> **DESCRIPTION OF THE TASK**
Where a line holds the word "poly", copy it from the records.
◆ ◆ ◆ ◆
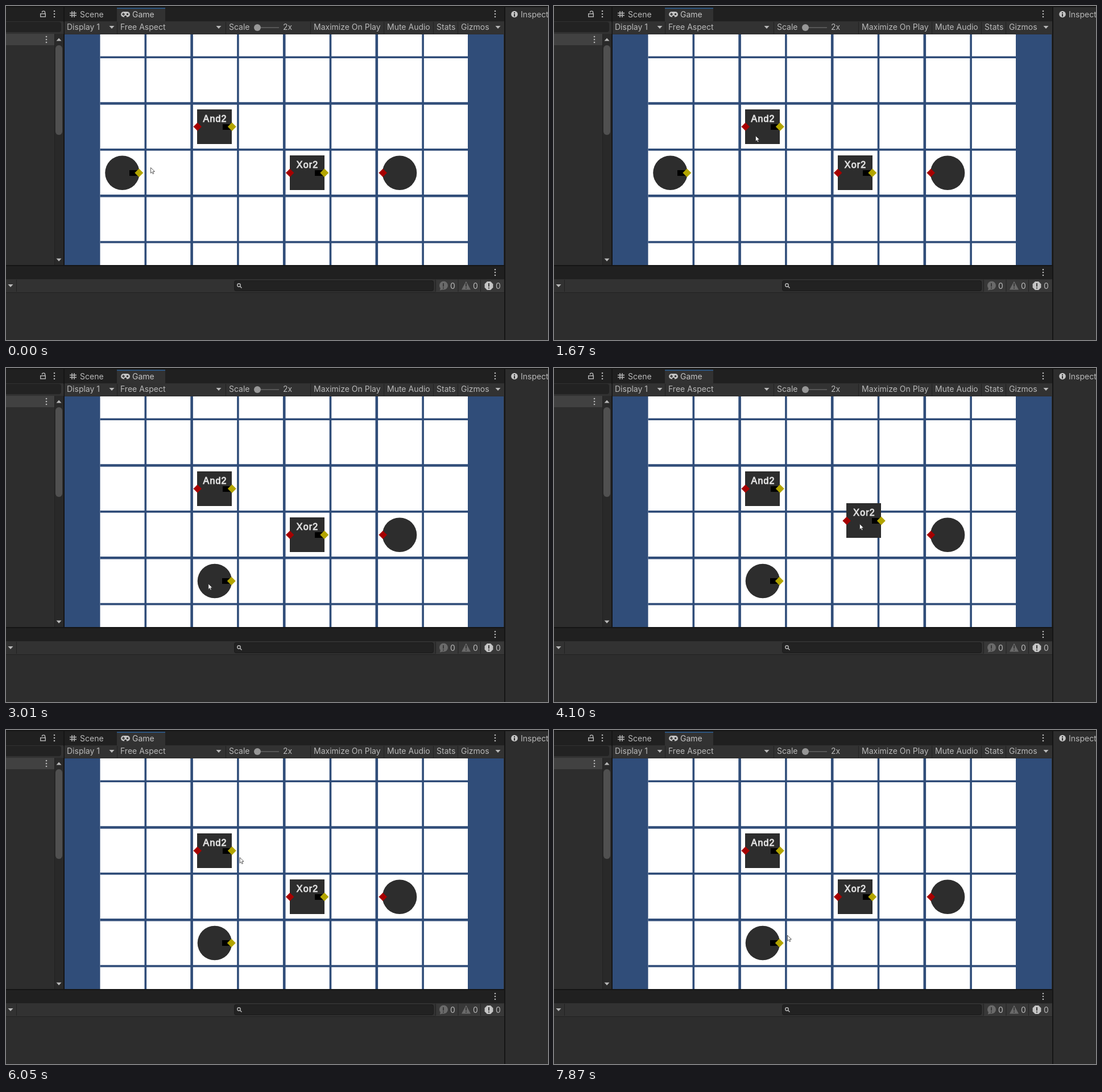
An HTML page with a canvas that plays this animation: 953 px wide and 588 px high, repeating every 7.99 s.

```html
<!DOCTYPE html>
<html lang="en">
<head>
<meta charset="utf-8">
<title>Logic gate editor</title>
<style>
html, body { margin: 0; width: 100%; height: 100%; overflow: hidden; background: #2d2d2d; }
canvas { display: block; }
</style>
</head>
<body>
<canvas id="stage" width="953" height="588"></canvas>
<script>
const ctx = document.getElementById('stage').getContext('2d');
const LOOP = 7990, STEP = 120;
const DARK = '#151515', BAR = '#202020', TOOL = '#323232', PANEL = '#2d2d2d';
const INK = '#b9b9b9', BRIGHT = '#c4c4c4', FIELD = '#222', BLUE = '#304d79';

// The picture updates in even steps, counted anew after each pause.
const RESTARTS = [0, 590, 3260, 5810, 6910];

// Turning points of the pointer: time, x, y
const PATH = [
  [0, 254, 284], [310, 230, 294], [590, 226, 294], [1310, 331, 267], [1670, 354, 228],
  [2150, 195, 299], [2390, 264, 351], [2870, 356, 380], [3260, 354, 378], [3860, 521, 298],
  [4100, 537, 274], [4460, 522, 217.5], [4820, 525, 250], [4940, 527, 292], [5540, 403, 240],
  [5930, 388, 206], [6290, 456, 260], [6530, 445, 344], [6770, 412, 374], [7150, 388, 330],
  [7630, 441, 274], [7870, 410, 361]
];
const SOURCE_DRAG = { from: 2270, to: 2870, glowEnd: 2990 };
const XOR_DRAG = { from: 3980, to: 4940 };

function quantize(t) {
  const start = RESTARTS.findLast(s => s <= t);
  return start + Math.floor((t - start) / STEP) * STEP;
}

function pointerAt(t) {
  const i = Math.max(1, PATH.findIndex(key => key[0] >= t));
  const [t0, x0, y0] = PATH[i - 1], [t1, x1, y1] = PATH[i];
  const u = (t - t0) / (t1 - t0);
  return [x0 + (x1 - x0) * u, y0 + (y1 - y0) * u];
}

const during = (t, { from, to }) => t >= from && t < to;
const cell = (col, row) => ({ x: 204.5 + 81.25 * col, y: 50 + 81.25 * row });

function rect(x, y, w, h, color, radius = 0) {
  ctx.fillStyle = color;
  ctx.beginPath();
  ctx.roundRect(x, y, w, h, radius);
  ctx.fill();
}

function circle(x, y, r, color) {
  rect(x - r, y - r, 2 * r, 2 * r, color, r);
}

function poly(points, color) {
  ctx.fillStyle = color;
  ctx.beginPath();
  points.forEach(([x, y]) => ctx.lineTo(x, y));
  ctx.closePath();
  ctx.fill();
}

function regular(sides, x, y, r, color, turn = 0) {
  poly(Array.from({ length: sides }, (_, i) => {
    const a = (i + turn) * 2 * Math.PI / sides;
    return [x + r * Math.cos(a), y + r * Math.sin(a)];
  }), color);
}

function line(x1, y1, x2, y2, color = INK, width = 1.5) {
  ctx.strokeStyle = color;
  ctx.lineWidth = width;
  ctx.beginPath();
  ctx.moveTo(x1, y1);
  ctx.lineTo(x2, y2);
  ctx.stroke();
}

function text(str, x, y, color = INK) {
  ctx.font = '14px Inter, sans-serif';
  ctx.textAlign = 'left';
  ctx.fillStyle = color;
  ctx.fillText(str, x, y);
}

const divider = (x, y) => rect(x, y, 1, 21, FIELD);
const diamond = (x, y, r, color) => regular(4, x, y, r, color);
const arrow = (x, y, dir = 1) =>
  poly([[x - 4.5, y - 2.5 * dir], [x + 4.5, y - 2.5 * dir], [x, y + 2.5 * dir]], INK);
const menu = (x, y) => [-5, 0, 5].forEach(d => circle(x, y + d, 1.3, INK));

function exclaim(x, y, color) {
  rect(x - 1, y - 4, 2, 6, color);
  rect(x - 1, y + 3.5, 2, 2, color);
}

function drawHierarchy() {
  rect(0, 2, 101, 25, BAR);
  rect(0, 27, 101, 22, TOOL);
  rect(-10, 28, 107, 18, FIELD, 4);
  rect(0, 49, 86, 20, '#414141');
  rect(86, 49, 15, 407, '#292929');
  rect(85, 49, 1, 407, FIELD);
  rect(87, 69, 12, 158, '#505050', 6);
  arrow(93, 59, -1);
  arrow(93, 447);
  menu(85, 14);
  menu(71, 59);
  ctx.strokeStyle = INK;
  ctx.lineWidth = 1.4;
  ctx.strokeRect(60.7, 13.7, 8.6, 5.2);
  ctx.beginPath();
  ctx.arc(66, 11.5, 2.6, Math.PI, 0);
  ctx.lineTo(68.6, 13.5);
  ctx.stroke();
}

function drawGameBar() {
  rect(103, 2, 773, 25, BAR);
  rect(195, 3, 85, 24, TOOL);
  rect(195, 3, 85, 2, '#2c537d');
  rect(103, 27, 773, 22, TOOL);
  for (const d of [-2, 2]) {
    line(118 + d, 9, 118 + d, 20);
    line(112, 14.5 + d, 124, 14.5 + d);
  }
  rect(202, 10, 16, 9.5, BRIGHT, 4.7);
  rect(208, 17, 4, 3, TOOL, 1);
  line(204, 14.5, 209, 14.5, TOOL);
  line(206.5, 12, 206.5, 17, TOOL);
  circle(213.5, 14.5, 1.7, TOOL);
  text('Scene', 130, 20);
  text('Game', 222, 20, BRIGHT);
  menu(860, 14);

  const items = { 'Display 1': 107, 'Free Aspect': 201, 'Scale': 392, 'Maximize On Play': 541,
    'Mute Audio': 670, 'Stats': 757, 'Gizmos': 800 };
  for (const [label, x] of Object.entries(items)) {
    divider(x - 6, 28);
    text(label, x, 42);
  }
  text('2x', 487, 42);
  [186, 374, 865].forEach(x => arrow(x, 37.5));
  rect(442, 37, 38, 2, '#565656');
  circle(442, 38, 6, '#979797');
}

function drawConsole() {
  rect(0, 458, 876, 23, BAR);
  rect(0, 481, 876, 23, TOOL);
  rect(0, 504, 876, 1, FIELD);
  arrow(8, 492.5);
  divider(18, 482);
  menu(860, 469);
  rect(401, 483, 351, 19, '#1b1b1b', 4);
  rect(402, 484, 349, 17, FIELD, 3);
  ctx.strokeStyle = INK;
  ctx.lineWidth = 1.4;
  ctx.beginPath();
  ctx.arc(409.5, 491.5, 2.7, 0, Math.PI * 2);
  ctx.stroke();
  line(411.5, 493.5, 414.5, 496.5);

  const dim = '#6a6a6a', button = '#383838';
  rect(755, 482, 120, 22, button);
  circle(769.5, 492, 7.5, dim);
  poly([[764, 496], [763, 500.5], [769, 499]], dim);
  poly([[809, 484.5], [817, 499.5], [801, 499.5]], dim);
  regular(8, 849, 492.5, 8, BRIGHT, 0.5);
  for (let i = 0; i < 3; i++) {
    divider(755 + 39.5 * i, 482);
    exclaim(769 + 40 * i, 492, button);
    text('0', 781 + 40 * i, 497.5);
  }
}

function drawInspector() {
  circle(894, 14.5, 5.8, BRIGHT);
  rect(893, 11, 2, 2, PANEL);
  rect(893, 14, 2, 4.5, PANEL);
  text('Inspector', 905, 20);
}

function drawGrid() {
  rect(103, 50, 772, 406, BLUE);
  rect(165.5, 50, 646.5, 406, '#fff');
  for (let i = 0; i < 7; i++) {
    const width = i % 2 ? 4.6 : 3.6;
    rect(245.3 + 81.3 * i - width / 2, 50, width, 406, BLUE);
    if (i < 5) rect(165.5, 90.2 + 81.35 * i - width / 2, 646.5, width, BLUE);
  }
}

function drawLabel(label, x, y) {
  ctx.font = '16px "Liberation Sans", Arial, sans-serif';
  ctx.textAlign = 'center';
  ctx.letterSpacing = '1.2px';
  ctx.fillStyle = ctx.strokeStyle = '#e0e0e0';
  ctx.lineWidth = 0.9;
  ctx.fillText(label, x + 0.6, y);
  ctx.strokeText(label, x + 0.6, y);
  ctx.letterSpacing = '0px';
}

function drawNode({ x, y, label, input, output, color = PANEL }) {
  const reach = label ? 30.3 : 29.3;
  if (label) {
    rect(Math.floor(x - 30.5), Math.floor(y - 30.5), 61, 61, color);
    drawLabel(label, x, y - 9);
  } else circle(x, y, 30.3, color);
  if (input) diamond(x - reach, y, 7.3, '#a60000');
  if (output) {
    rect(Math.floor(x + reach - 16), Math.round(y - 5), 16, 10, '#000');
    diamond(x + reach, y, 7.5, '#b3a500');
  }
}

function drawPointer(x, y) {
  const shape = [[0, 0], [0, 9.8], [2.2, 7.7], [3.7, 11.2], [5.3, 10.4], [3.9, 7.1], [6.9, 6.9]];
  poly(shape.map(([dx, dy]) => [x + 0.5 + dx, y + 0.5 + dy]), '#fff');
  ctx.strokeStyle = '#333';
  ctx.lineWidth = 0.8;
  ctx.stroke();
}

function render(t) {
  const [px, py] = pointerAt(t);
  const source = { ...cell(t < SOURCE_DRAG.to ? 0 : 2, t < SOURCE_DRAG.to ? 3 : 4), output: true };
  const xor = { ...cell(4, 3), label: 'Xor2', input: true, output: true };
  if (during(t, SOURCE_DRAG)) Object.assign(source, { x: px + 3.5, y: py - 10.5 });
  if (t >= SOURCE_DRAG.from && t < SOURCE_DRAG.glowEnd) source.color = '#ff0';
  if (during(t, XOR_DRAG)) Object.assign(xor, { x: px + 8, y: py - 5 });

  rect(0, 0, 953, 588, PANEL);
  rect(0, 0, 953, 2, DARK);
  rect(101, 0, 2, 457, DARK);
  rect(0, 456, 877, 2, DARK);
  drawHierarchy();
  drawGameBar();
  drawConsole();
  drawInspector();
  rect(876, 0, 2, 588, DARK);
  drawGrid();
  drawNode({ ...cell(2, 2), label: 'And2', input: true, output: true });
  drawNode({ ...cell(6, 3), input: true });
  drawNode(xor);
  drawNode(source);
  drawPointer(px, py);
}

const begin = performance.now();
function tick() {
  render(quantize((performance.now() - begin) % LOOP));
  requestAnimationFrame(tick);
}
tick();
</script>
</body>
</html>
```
◆ ◆ ◆ ◆
> **COMPLETED EXERCISE**
function poly(points, color) {
  poly(Array.from({ length: sides }, (_, i) => {
  poly([[x - 4.5, y - 2.5 * dir], [x + 4.5, y - 2.5 * dir], [x, y + 2.5 * dir]], INK);
  poly([[764, 496], [763, 500.5], [769, 499]], dim);
  poly([[809, 484.5], [817, 499.5], [801, 499.5]], dim);
  poly(shape.map(([dx, dy]) => [x + 0.5 + dx, y + 0.5 + dy]), '#fff');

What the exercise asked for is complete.